[Task item]
Scan the entries below for the word "edgecolor" and copy every line where it turns up.

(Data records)
----
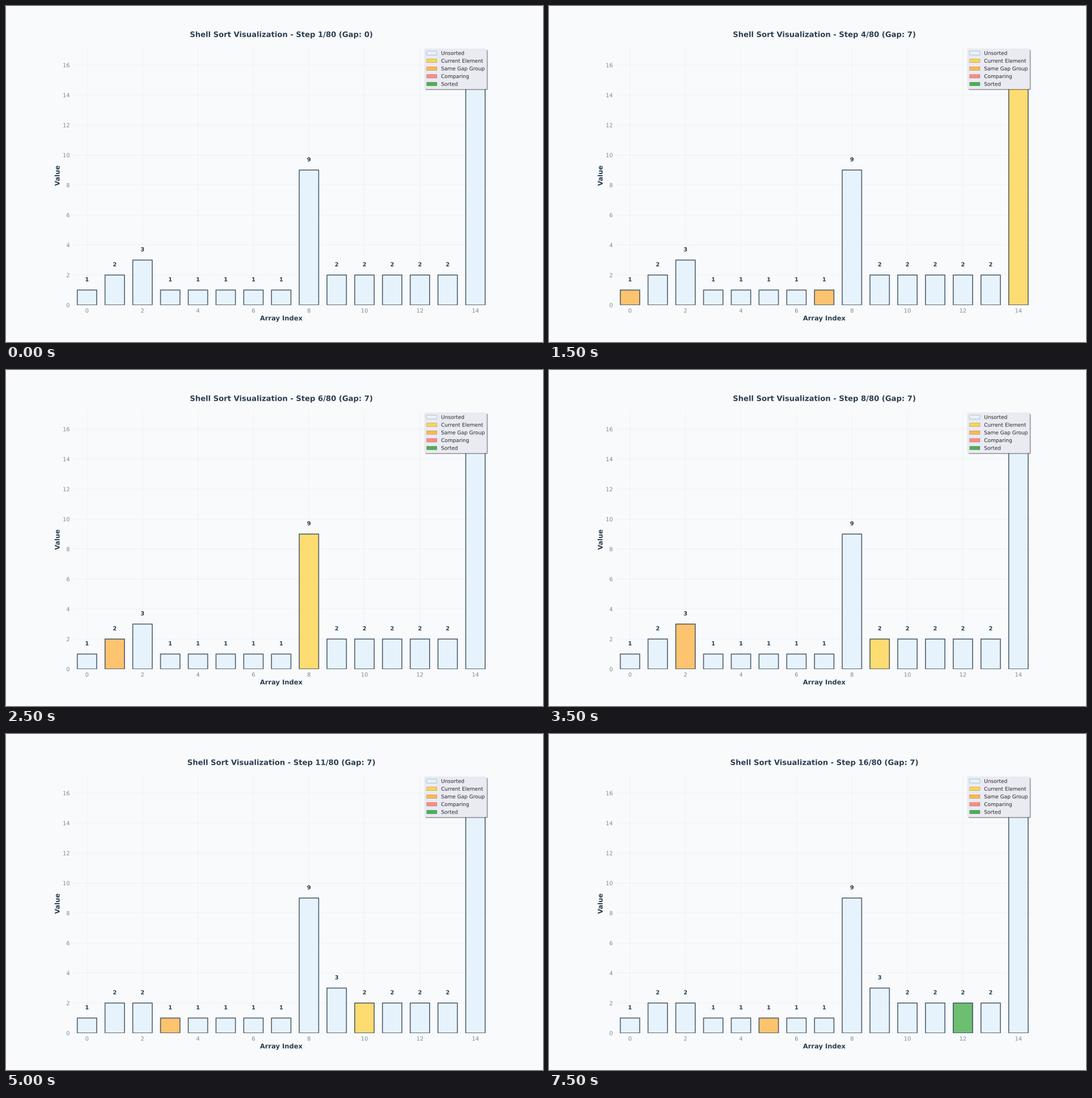
Animation of 947 by 592 pixels, one loop 8 s. Source, as a matplotlib script:

```python
import matplotlib.pyplot as plt
from matplotlib.animation import FuncAnimation
from matplotlib.patches import Patch
from matplotlib.patheffects import Normal

# Text drawn as outlines and unsnapped paths keep sub-pixel positions.
plt.rcParams.update({
    "font.family": "DejaVu Sans",
    "text.hinting": "none",
    "path.snap": False,
    "path.effects": [Normal()],
    "patch.linewidth": 0.3,
})

WIDTH, HEIGHT = 947, 592
DPI = WIDTH / 16
SHOWN, INTERVAL = 16, 500

VALUES = [1, 2, 3, 1, 1, 1, 1, 1, 9, 2, 2, 2, 2, 2, 15]
BACKGROUND, INK, MUTED = "#f8fafc", "#2c3e50", "#7f8c8d"
COLORS = {
    "Unsorted": "#e3f2fd",
    "Current Element": "#ffd54f",
    "Same Gap Group": "#ffb74d",
    "Comparing": "#ff8a80",
    "Sorted": "#4caf50",
}


def shell_sort_steps(values):
    """Return (values, gap, state per bar) for every step of the sort."""
    arr, n = list(values), len(values)
    steps = []

    def record(gap, group, state, marked):
        states = ["Unsorted"] * n
        for k in group:
            states[k] = "Same Gap Group"
        for k in marked:
            states[k] = state
        steps.append((arr[:], gap, states))

    record(0, [], "Unsorted", [])
    gap = n // 2
    while gap:
        for start in range(gap):
            group = range(start, n, gap)
            for i in group[1:]:
                item, j = arr[i], i
                record(gap, group, "Current Element", [i])
                while j >= gap and arr[j - gap] > item:
                    record(gap, group, "Comparing", [j - gap, j])
                    arr[j], arr[j - gap] = arr[j - gap], item
                    j -= gap
                record(gap, group, "Sorted", [j])
        gap //= 2
    record(0, [], "Sorted", range(n))
    return steps


steps = shell_sort_steps(VALUES)

fig, ax = plt.subplots(figsize=(16, HEIGHT / DPI), dpi=DPI, facecolor=BACKGROUND)
fig.subplots_adjust(left=0.125, right=0.9, bottom=0.11, top=0.88)
ax.set_facecolor(BACKGROUND)
ax.set_axisbelow(True)
ax.set_xlim(-0.5, len(VALUES) - 0.5)
ax.set_ylim(0, max(VALUES) * 1.15)
ax.set_xticks(range(0, 15, 2))
ax.set_yticks(range(0, 17, 2))
ax.tick_params(length=0, pad=7, labelsize=12, labelcolor=MUTED)
ax.grid(color="#e0e0e0", alpha=0.4, linewidth=1)
ax.spines[:].set_visible(False)
ax.set_xlabel("Array Index", fontsize=14, fontweight="bold", color=INK)
ax.set_ylabel("Value", fontsize=14, fontweight="bold", color=INK)
title = ax.set_title("", fontsize=16, fontweight="bold", color=INK, pad=20)

bars = ax.bar(range(len(VALUES)), VALUES, width=0.7, edgecolor=INK,
              linewidth=2, alpha=0.8)
labels = [ax.text(i, 0, "", ha="center", va="bottom", fontsize=12,
                  fontweight="bold", color=INK) for i in range(len(VALUES))]

ax.legend(handles=[Patch(facecolor=c, edgecolor=INK, label=name)
                   for name, c in COLORS.items()],
          loc="upper right", fontsize=11, labelcolor="0.15", frameon=True,
          labelspacing=0.54, borderpad=0.42, fancybox=True, shadow=True,
          framealpha=1, facecolor="#eaeaf2", edgecolor="0.8")


def draw(frame):
    values, gap, states = steps[frame]
    for bar, label, value, state in zip(bars, labels, values, states):
        bar.set_height(value)
        bar.set_facecolor(COLORS[state])
        label.set_y(value + 0.5)
        label.set_text(str(value))
    title.set_text(f"Shell Sort Visualization - Step {frame + 1}/{len(steps)} (Gap: {gap})")
    return [*bars, *labels, title]


anim = FuncAnimation(fig, draw, frames=SHOWN, interval=INTERVAL,
                     init_func=lambda: draw(0), repeat=True, repeat_delay=0)
plt.show()
```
----
[Task answer]
bars = ax.bar(range(len(VALUES)), VALUES, width=0.7, edgecolor=INK,
ax.legend(handles=[Patch(facecolor=c, edgecolor=INK, label=name)
          framealpha=1, facecolor="#eaeaf2", edgecolor="0.8")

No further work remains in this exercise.